Students from one of NOAA’s Ocean Guardian Schools in Juneau, Alaska, recently rolled up their sleeves in observance of Earth Day. Children in grades 7 and 8 at  Montessori Borealis completed a Youth Patrol with a local organization, Litter Free, Inc. They picked up trash on Douglas Island across from downtown Juneau.

The students joined staff from NOAA Fisheries for a walk along the coastline collecting marine debris that had washed ashore along Gastineau Channel. From soda bottles and a baby doll to a basketball and a heater, students collected around 36 pounds of trash that could have impacted the local wildlife and waterways. Items were collected in yellow bags for trash and green bags for recycling, ensuring proper disposal of the debris. The area walked was relatively small, but students still found 51 plastic bottles or food containers, 98 pieces of foam, and 74 other pieces of plastic!

 

Ocean Guardian School logo

 

The Ocean Guardian School Program is run by NOAA’s Office of National Marine Sanctuaries. It works with schools throughout the country to promote conservation at the local level. Students engage in projects that promote the conservation of local watersheds, the ocean, and protected areas like national marine sanctuaries. Each school can adapt projects for their area to create environmentally sustainable events and programs. Learn more about the Ocean Guardian School.
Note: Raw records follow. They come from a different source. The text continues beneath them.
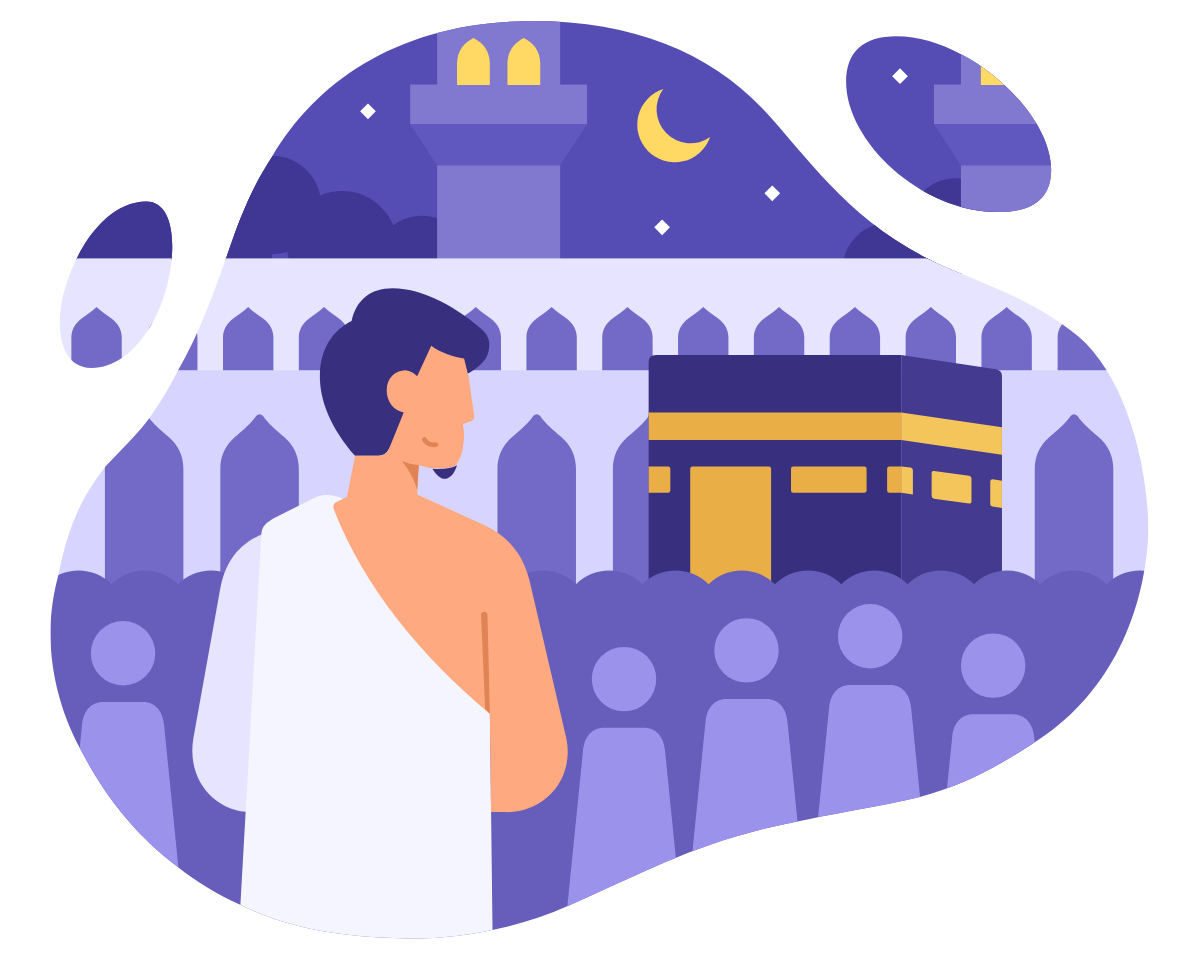
<!DOCTYPE html>
<html lang="en">
<head>
<meta charset="utf-8">
<title>Pilgrim at night</title>
<style>
:root {
  --page: #ffffff;
  --sky: #554db3;
  --bush: #403693;
  --tower: #8178cf;
  --tower-shade: #6158bf;
  --glow: #ffd964;
  --wall-upper: #e6e4ff;
  --wall-lower: #d7d5ff;
  --arch: #736ac8;
  --crowd: #675dba;
  --figure: #9b92eb;
  --shrine: #38307f;
  --shrine-side: #443b90;
  --gold: #eaae47;
  --gold-light: #f4c55a;
  --hair: #38307f;
  --skin: #ffa980;
  --skin-shade: #e08455;
  --robe: #f5f5ff;
  --robe-shade: #e6e4ff;
}
html, body { margin: 0; width: 1200px; height: 960px; overflow: hidden; background: var(--page); }
.artwork { display: block; width: 1200px; height: 960px; }
.sky { fill: var(--sky); }
.bushes { fill: var(--bush); }
.tower { fill: var(--tower); }
.tower-shade { fill: var(--tower-shade); }
.glow { fill: var(--glow); }
.stars { fill: var(--page); }
.wall-upper { fill: var(--wall-upper); }
.wall-lower { fill: var(--wall-lower); }
.arches { fill: var(--arch); }
.crowd { fill: var(--crowd); }
.figures { fill: var(--figure); }
.shrine-front { fill: var(--shrine); }
.shrine-side { fill: var(--shrine-side); }
.gold { fill: var(--gold); }
.gold-light { fill: var(--gold-light); }
.hair { fill: var(--hair); }
.skin { fill: var(--skin); }
.skin-shade { fill: var(--skin-shade); }
.line { fill: none; stroke: var(--skin-shade); stroke-linecap: round; }
.robe { fill: var(--robe); }
.robe-shade { fill: var(--robe-shade); }
</style>
</head>
<body>
<svg class="artwork" viewBox="0 0 1024 819.2" role="img" aria-label="A pilgrim in a white robe stands before a dark cube-shaped shrine at night">
  <defs>
    <clipPath id="blobs">
      <path d="M455 18C540 18 605 45 650 92C690 135 721 184 790 220C830 240 880 253 920 287C960 321 980 395 980 455C976 530 943 596 882 634C852 654 820 671 785 680C752 688 722 692 690 699C600 716 560 740 485 773C440 793 390 801 350 801C290 800 245 792 205 772C185 763 167 752 152 740C115 712 90 680 69 640C50 605 43 570 43 540C43 522 46 505 50 490C58 450 69 425 90 398C105 382 118 370 128 356C137 343 145 330 152 316C170 285 182 251 193 220C205 185 215 160 232 134C272 66 345 18 455 18Z"/>
      <path d="M125 172C140 172 147 188 147 210C147 258 118 314 78 314C59 314 51 297 51 274C51 240 80 172 125 172Z"/>
      <path d="M765 31C825 31 897 95 897 145C897 170 880 181 852 181C785 181 722 120 722 70C722 44 737 31 765 31Z"/>
    </clipPath>
    <path id="star" d="M0-6.7L6.7 0L0 6.7L-6.7 0Z"/>
    <path id="tower-window" d="M-14 40V22C-14 11-8 4 0 0C8 4 14 11 14 22V40Z"/>
    <g id="minaret">
      <path class="tower" d="M373 10H478V72H501V106H350V72H373ZM373 141H478V221H373Z"/>
      <path class="tower-shade" d="M350 106H501L478 141H373Z"/>
      <g class="glow">
        <use href="#tower-window" x="404" y="32.5"/>
        <use href="#tower-window" x="447" y="32.5"/>
      </g>
    </g>
    <path id="small-arch" d="M-21.5 54V26C-21.5 19-18 14-13 10C-9 7-4 4 0 0C4 4 9 7 13 10C18 14 21.5 19 21.5 26V54Z"/>
    <path id="large-arch" d="M-33.5 150V47C-33.5 36-29 27-21 20C-14 14-7 8-3 2Q0-1 3 2C7 8 14 14 21 20C29 27 33.5 36 33.5 47V150Z"/>
    <g id="worshipper">
      <circle r="27.5"/>
      <path d="M-17 41.500H17C28 41.500 34 50 35 61L52 230H-52L-35 61C-34 50-28 41.500-17 41.500Z"/>
    </g>
  </defs>

  <g clip-path="url(#blobs)">
    <g id="night-sky">
      <rect class="sky" width="1024" height="222"/>
      <g class="bushes">
        <path d="M0 150H232V221H0Z"/>
        <circle cx="232" cy="175" r="42"/>
        <circle cx="292" cy="210" r="47"/>
        <circle cx="360" cy="224" r="40"/>
        <circle cx="759" cy="230" r="40"/>
        <circle cx="816" cy="193" r="41"/>
      </g>
      <use href="#minaret"/>
      <g><use href="#minaret" x="447"/></g>
      <path class="glow" d="M566 76A32 32 0 1 0 606 117A29 29 0 0 1 566 76Z"/>
      <g class="stars">
        <use href="#star" x="314" y="95"/>
        <use href="#star" x="768" y="65"/>
        <use href="#star" x="659" y="165"/>
        <use href="#star" x="565" y="194"/>
      </g>
    </g>

    <g id="arcade">
      <rect class="wall-upper" y="220.500" width="1024" height="96"/>
      <rect class="wall-lower" y="316" width="1024" height="200"/>
      <g class="arches">
        <use href="#small-arch" x="82.400" y="262"/>
        <use href="#small-arch" x="147" y="262"/>
        <use href="#small-arch" x="211.800" y="262"/>
        <use href="#small-arch" x="276.500" y="262"/>
        <use href="#small-arch" x="341.200" y="262"/>
        <use href="#small-arch" x="406" y="262"/>
        <use href="#small-arch" x="470.700" y="262"/>
        <use href="#small-arch" x="535.400" y="262"/>
        <use href="#small-arch" x="600.100" y="262"/>
        <use href="#small-arch" x="664.800" y="262"/>
        <use href="#small-arch" x="729.500" y="262"/>
        <use href="#small-arch" x="794.300" y="262"/>
        <use href="#small-arch" x="859" y="262"/>
        <use href="#small-arch" x="924" y="262"/>
        <use href="#large-arch" x="123" y="353"/>
        <use href="#large-arch" x="221.500" y="353"/>
        <use href="#large-arch" x="458" y="353"/>
        <use href="#large-arch" x="556.500" y="353"/>
        <use href="#large-arch" x="916.500" y="353"/>
      </g>
    </g>

    <g id="shrine">
      <path class="shrine-front" d="M560 303H769V510H553.500V309Q553.500 303 560 303Z"/>
      <path class="shrine-side" d="M769 303L850 315Q855 316 855 321V510H769Z"/>
      <g class="gold">
        <path d="M553.500 352H769V375.500H553.500Z"/>
        <path d="M589 400Q589 398 591 398H656Q658 398 658 400V510H589Z"/>
        <path d="M553.500 398H570Q572 398 572 400V418.500Q572 420.500 570 420.500H553.500Z"/>
        <rect x="675" y="398" width="64.500" height="22.500" rx="2"/>
        <path d="M769 398H759Q757 398 757 400V418.500Q757 420.500 759 420.500H769Z"/>
      </g>
      <g class="gold-light">
        <path d="M769 352L855 364.500V388L769 375.500Z"/>
        <path d="M769 398L777 399Q779 399.500 779 401V422L769 420.500Z"/>
        <path d="M797 402L827 406Q829 406.500 829 408V428Q829 430 827 429.700L797 425.500Q795 425 795 423V403.500Q795 401.700 797 402Z"/>
        <path d="M847 409L855 410.300V433.500L847 432.300Q845 432 845 430V411Q845 409 847 409Z"/>
      </g>
    </g>

    <g id="gathering">
      <path class="crowd" d="M38.700 498.500a40 40 0 0 1 56.600 0a40 40 0 0 1 56.600 0a40 40 0 0 1 56.600 0a40 40 0 0 1 56.600 0a40 40 0 0 1 56.600 0a40 40 0 0 1 56.600 0a40 40 0 0 1 56.600 0a40 40 0 0 1 56.600 0a40 40 0 0 1 56.600 0a40 40 0 0 1 56.600 0a40 40 0 0 1 56.600 0a40 40 0 0 1 56.600 0a40 40 0 0 1 56.600 0a40 40 0 0 1 56.600 0a40 40 0 0 1 56.600 0a40 40 0 0 1 56.600 0a40 40 0 0 1 56.600 0V819H20V498.500Z"/>
      <g class="figures">
        <use href="#worshipper" x="105" y="557.500"/>
        <use href="#worshipper" x="532.500" y="579.500"/>
        <use href="#worshipper" x="637" y="555"/>
        <use href="#worshipper" x="742.500" y="543"/>
        <use href="#worshipper" x="847.500" y="568"/>
      </g>
    </g>

    <g id="pilgrim">
      <path class="robe-shade" d="M226 455C204 463 192 480 188 502L165 630C159 666 184 693 214 693Z"/>
      <path class="robe" d="M223 456C223.500 449 227 446 234 442L266 426C275 421 283 421 296 427L418 606L420.500 810H203Z"/>
      <path class="hair" d="M303 389C283 366 272 342 273 318C274 297 284 282 300 274C304 256 316 246 335 246C362 246 392 264 411 281C418 287 419 294 416 303C413 310 406 315 399 319L345 360L332 383Q329 389 323 389Z"/>
      <path class="skin" d="M368 295C376 301 386 304 396 306L400 322L404.500 354Q405.500 359 400 360L395 362L396 369C396 382 394 391 388 398Q373 402 357 397L356 422L413 448C435 458 447 475 452 496L483 629C491 664 465 694 431 693H419L418 609C360 561 310 500 285 435Q283 430 288 428L296 424L303 389H323Q329 389 332 383L344.500 352C335 350 330 342 330 333C330 323 337 316 346 316Q352 317 356 321Z"/>
      <path class="skin-shade" d="M343 393.500Q350 396 357.500 397L356 418Q353 406 343 393.500Z"/>
      <path class="hair" d="M369 400C373 407 378 410 382 408C386 406 388 403 390 397Q383 401 369 400Z"/>
      <path class="line" stroke-width="4" d="M362 375Q365 380 372 379.500"/>
      <path class="skin-shade" d="M410.500 525Q410.500 522 413.300 522Q416 522 416 525L418 609L414 605Z"/>
    </g>
  </g>
</svg>
</body>
</html>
Marine Debris

Marine debris is a world-wide problem. Alaska faces unique challenges with marine debris due to its extensive and largely remote coastline. When trash is disposed improperly, it enters our waterways from the land or boats and can harm ocean wildlife and ecosystems. Marine species often become entangled in or eat debris, resulting in injury or even death. Marine debris can also spread invasive species that hitchhike from other parts of the ocean via trash. The debris that transports invasive species can be common items, like the soda bottles the Montessori Borealis students found at their cleanup. It can also be items found in our homes or larger uncommon items like abandoned boats. You can learn more about marine debris in this award-winning video developed by NOAA.
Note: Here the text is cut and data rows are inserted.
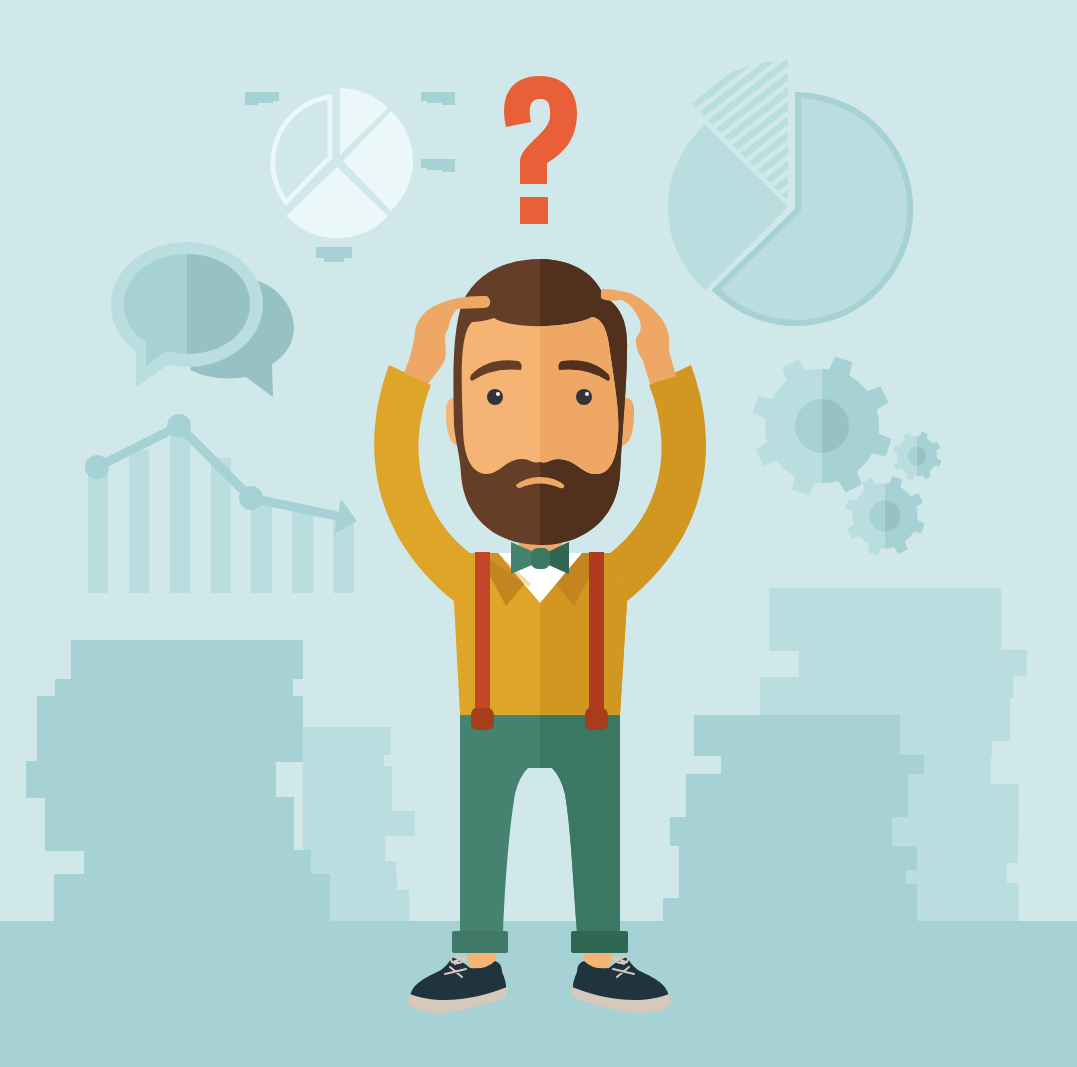
<!DOCTYPE html>
<html lang="en">
<head>
<meta charset="utf-8">
<title>Overwhelmed businessman</title>
<style>
:root{
  --sky:#d0e8ea; --floor:#a6d1d5; --pale:#badddf; --teal:#96c1c5; --mist:#ebf7f9;
  --red:#e95f37; --hair:#643e26; --hair-dark:#51301d;
  --skin:#f6b474; --skin-dark:#efa766; --shirt:#dea528; --shirt-dark:#d29720; --collar:#c4841f;
  --brace:#c44528; --brace-dark:#b23a20; --clip:#a63d1b;
  --trouser:#468270; --trouser-dark:#3c7764; --cuff:#407967; --cuff-dark:#2f6753;
  --shoe:#20343e; --sole:#d6c8ba;
}
html,body{margin:0;padding:0;overflow:hidden}
body{width:1077px;height:1067px;background:var(--sky)}
svg{display:block}
.floor{fill:var(--floor)} .pale{fill:var(--pale)} .teal{fill:var(--teal)} .mist{fill:var(--mist)}
.red{fill:var(--red)} .hair{fill:var(--hair)} .hair-dark{fill:var(--hair-dark)}
.skin{fill:var(--skin)} .skin-dark{fill:var(--skin-dark)}
.shirt{fill:var(--shirt)} .shirt-dark{fill:var(--shirt-dark)} .collar{fill:var(--collar)}
.brace{fill:var(--brace)} .brace-dark{fill:var(--brace-dark)} .clip{fill:var(--clip)}
.trouser{fill:var(--trouser)} .trouser-dark{fill:var(--trouser-dark)}
.cuff{fill:var(--cuff)} .cuff-dark{fill:var(--cuff-dark)}
.shoe{fill:var(--shoe)} .sole{fill:var(--sole)} .white{fill:#fff}
.line{fill:none;stroke:var(--floor);stroke-width:9}
.lace{fill:none;stroke:var(--sole);stroke-width:2;stroke-linecap:round;stroke-linejoin:round}
</style>
</head>
<body>
<svg width="1077" height="1067" viewBox="0 0 1077 1067" role="img" aria-label="Worried bearded man holding his head under a question mark, surrounded by charts, gears and piles of paper">
  <defs>
    <clipPath id="right-half"><rect x="540" y="0" width="300" height="1067"/></clipPath>
    <clipPath id="gear-right"><rect x="0" y="-80" width="80" height="160"/></clipPath>
    <clipPath id="bubble-right"><rect x="187" y="230" width="100" height="160"/></clipPath>
    <pattern id="stripes" width="11.6" height="11.6" patternUnits="userSpaceOnUse" patternTransform="rotate(-38 788 60)">
      <rect width="12" height="6.6" fill="#badddf"/>
    </pattern>
    <path id="tooth" d="M-11 -50L-9 -70H9L11 -50Z"/>
    <g id="gear-shape">
      <circle r="57"/>
      <use href="#tooth" transform="rotate(18)"/>
      <use href="#tooth" transform="rotate(63)"/>
      <use href="#tooth" transform="rotate(108)"/>
      <use href="#tooth" transform="rotate(153)"/>
      <use href="#tooth" transform="rotate(198)"/>
      <use href="#tooth" transform="rotate(243)"/>
      <use href="#tooth" transform="rotate(288)"/>
      <use href="#tooth" transform="rotate(333)"/>
    </g>
    <g id="gear">
      <use href="#gear-shape" fill="#badddf"/>
      <use href="#gear-shape" fill="#a6d1d5" clip-path="url(#gear-right)"/>
      <circle r="27" fill="#a6d1d5"/>
      <circle r="27" fill="#96c1c5" clip-path="url(#gear-right)"/>
    </g>
    <path id="head-shape" d="M454 425C453 375 452 330 463 301C477 273 505 259 541 259C575 260 596 275 604 297C622 306 628 325 627 350C627 385 622 430 620 474C617 520 583 545 540 545C498 545 464 520 461 474C460 455 455 440 454 425Z"/>
    <path id="face-shape" d="M472 322Q482 322 494 318C510 329 570 329 592 317Q605 318 609 345C613 375 620 410 618 435C617 460 609 474 597 474C582 475 576 459 558 459C550 459 548 464 540 462C532 464 530 459 522 459C505 459 500 475 485 474C470 472 464 455 463 430C462 390 458 335 472 322Z"/>
    <path id="torso" d="M468 553H612L627 602L620 715H460L454 602Z"/>
    <path id="trousers" d="M460 714H620V932H577C573 880 571 830 565 794Q561 777 552 768H528Q519 777 515 794C509 830 505 880 503 932H460Z"/>
    <path id="bow" d="M511 542L534 552Q540 547 548 552L569 542V574L549 565Q540 572 532 565L511 574Z"/>
    <g id="shoe">
      <path class="skin" d="M466 950H494L497 970H470Z"/>
      <path class="shoe" d="M410 996C413 983 425 978 441 970Q448 965 452 957Q464 962 470 968Q486 970 495 961Q502 963 502 972Q507 983 506 990C480 1001 450 1004 410 1000Z"/>
      <path class="sole" d="M410 994C440 1006 480 998 507 987V993Q507 997 502 999C480 1005 462 1013 434 1013Q407 1011 408 999Z"/>
      <path class="lace" d="M445 974L466 969M450 967L462 977M453 962L466 957Q461 966 452 962Q448 954 461 957L455 964"/>
    </g>
  </defs>

  <g id="paper-stacks">
    <path class="pale" d="M303 727H391V755H384V766H392V811H415V836H385V861H396V874H397V890H409V921H303Z"/>
    <path class="pale" d="M769 588H1001V650H1027V676H1013V698H1010V741H992V757H991V784H1019V837H1018V863H1007V883H1019V921H760V677H799V651H769Z"/>
    <path class="floor" d="M71 640H303V679H293V696H303V762H276V797H294V850H311V874H330V921H54V874H84V851H45V798H26V761H37V696H55V679H71Z"/>
    <path class="floor" d="M694 715H900V755H924V774H908V817H892V846H917V870H906V884H917V921H663V898H679V846H670V817H686V774H721V756H694Z"/>
    <rect class="floor" y="921" width="1077" height="146"/>
  </g>

  <g id="small-pie">
    <path d="M330 97V157L286 202A66 66 0 0 1 330 97Z" fill="none" stroke="#ebf7f9" stroke-width="5"/>
    <path class="mist" d="M340 88Q369 89 388 108L340 155Z"/>
    <path class="mist" d="M391 111Q413 132 413 162Q412 190 391 211L343 161Z"/>
    <path class="mist" d="M337 167L388 216Q367 238 337 238Q307 238 286 216Z"/>
    <path class="floor" d="M245 92H279V101H273V103H258V105H245Z"/>
    <path class="floor" d="M421 92H455V105H442V103H427V101H421Z"/>
    <path class="floor" d="M421 159H455V172H442V170H427V168H421Z"/>
    <path class="floor" d="M316 247H352V258H344V262H324V258H316Z"/>
  </g>

  <g id="large-pie">
    <path d="M788 60V201L689 101Q728 62 788 60Z" fill="url(#stripes)"/>
    <path class="pale" d="M705 124L788 207L705 290Q668 255 668 207Q668 160 705 124Z"/>
    <path d="M798 95A114 114 0 1 1 716 290L798 210Z" fill="#badddf" stroke="#a6d1d5" stroke-width="6"/>
  </g>

  <g id="speech-bubbles">
    <path class="teal" d="M225 280C265 270 294 300 294 328Q293 351 272 364L273 397L246 377Q215 382 190 370Z"/>
    <path class="pale" d="M187 242C229 242 263 270 263 304C263 342 225 367 187 367Q177 367 168 365L136 387V352Q111 333 111 304C111 270 145 242 187 242Z"/>
    <path id="bubble-face" class="floor" d="M187 254C222 254 250 276 250 304C250 333 222 354 187 354Q177 354 166 351L146 366V342Q124 328 124 304C124 276 152 254 187 254Z"/>
    <path class="teal" clip-path="url(#bubble-right)" d="M187 254C222 254 250 276 250 304C250 333 222 354 187 354Z"/>
  </g>

  <g id="bar-chart">
    <path class="pale" d="M88 466H108V593H88ZM129 450H149V593H129ZM170 426H190V593H170ZM211 458H231V593H211ZM251 498H272V593H251ZM292 508H313V593H292ZM333 516H354V593H333Z"/>
    <path class="line" d="M97 467L179 426L251 498L342 517"/>
    <circle class="floor" cx="97" cy="467" r="12"/>
    <circle class="floor" cx="179" cy="426" r="12"/>
    <circle class="floor" cx="251" cy="498" r="12"/>
    <path class="floor" d="M341 499L357 521L334 534Z"/>
  </g>

  <g id="gears">
    <use href="#gear" transform="translate(822 426)"/>
    <use href="#gear" transform="translate(917 456) scale(.35)"/>
    <use href="#gear" transform="translate(885 516) scale(.57)"/>
  </g>

  <g id="question-mark" class="red">
    <path d="M520 184V162C520 145 550 133 550 116V112C550 101 546 99 540 99C530 99 528 108 531 122L506 127C499 96 511 76 540 76C563 76 577 90 577 113C577 141 562 154 547 163V184Z"/>
    <rect x="520" y="197" width="28" height="27"/>
  </g>

  <g id="legs">
    <use href="#shoe"/>
    <use href="#shoe" transform="matrix(-1 0 0 1 1079 0)"/>
    <use href="#trousers" class="trouser"/>
    <use href="#trousers" class="trouser-dark" clip-path="url(#right-half)"/>
    <rect class="cuff" x="452" y="931" width="56" height="22" rx="2"/>
    <rect class="cuff-dark" x="571" y="931" width="57" height="22" rx="2"/>
  </g>

  <g id="body">
    <path class="shirt" d="M389 365L431 385C405 450 420 515 471 554L475 602H455C378 541 356 455 389 365Z"/>
    <path class="shirt-dark" d="M691 365L649 385C675 450 660 515 609 554L605 602H626C703 541 724 455 691 365Z"/>
    <use href="#torso" class="shirt"/>
    <use href="#torso" class="shirt-dark" clip-path="url(#right-half)"/>
    <path class="collar" d="M490 553H502L531 576L506 606L490 576Z"/>
    <path class="collar" d="M590 553H578L549 576L574 606L590 576Z"/>
    <path class="white" d="M498 553H582L540 603Z"/>
    <path class="shirt" d="M490 553H498L531 584L529 587L490 560Z" opacity=".4"/>
    <path class="skin-dark" d="M519 530H562V550L540 560L519 550Z"/>
    <use href="#bow" class="trouser"/>
    <use href="#bow" class="cuff-dark" clip-path="url(#right-half)"/>
    <rect class="trouser-dark" x="531" y="548" width="19" height="21" rx="7"/>
    <rect class="brace" x="475" y="552" width="15" height="160"/>
    <rect class="brace-dark" x="589" y="552" width="15" height="160"/>
    <path class="clip" d="M475 708H489Q494 710 494 716V724Q493 730 487 730H477Q471 729 471 723V715Q471 710 475 708Z"/>
    <path class="clip" d="M589 708H603Q608 710 608 716V724Q607 730 601 730H591Q585 729 585 723V715Q585 710 589 708Z"/>
  </g>

  <g id="head">
    <path class="skin" d="M458 397Q445 397 446 412Q446 446 460 446Z"/>
    <path class="skin-dark" d="M622 397Q635 397 634 412Q634 446 620 446Z"/>
    <use href="#head-shape" class="hair"/>
    <use href="#head-shape" class="hair-dark" clip-path="url(#right-half)"/>
    <use href="#face-shape" class="skin"/>
    <use href="#face-shape" class="skin-dark" clip-path="url(#right-half)"/>
    <path class="hair" d="M471 375Q488 357 518 361Q523 363 521 370Q493 367 472 381Q469 380 471 375Z"/>
    <path class="hair-dark" d="M609 375Q592 357 562 361Q557 363 559 370Q587 367 608 381Q611 380 609 375Z"/>
    <g id="eye"><circle cx="495" cy="397" r="8" fill="#32343a"/><circle class="white" cx="498" cy="394" r="2"/></g>
    <use href="#eye" x="89"/>
    <path class="skin-dark" d="M516 485Q526 477 540 477Q555 477 564 485Q565 489 560 488Q540 479 520 488Q516 488 516 485Z"/>
  </g>

  <g id="hands" class="skin-dark">
    <path id="left-hand" d="M404 373Q414 349 415 331C418 315 430 307 441 303Q460 295 487 296Q491 299 490 304Q489 308 483 308L457 309Q450 317 448 329C441 340 450 352 443 364L428 384Z"/>
    <path id="right-hand" d="M676 376L669 351Q671 330 661 318Q648 301 630 293Q614 289 602 289Q600 293 601 298Q606 302 622 300Q634 306 640 321Q643 330 636 338Q635 350 643 361L650 384Z"/>
  </g>
</svg>
</body>
</html>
One of the best ways to address marine debris is to prevent it from entering our waterways in the first place. Education programs, like the ones implemented with the Ocean Guardian School Program, foster responsibility and sustainability from a young age. These programs help kids understand the interconnectedness of human actions to marine environments. NOAA Fisheries has coordinated the Ocean Guardian program in Juneau since 2018.

Flyer for Juneau City-Wide Clean-up

Community Cleanup in Juneau

The non-profit organization Litter Free, Inc. will be hosting their annual community clean-up event on Saturday, April 30 to collect litter from the Juneau area public spaces and the Mendenhall wetlands. With generous support from local government, other non-profits, and businesses—and the hard work of countless volunteers—more than 2 million pounds of trash have been removed from Juneau’s public spaces and wetlands during annual clean-ups since 1985.

Check out litterfree.org for more information about the annual clean-up event!

Last updated by Alaska Regional Office on April 28, 2022

Marine Debris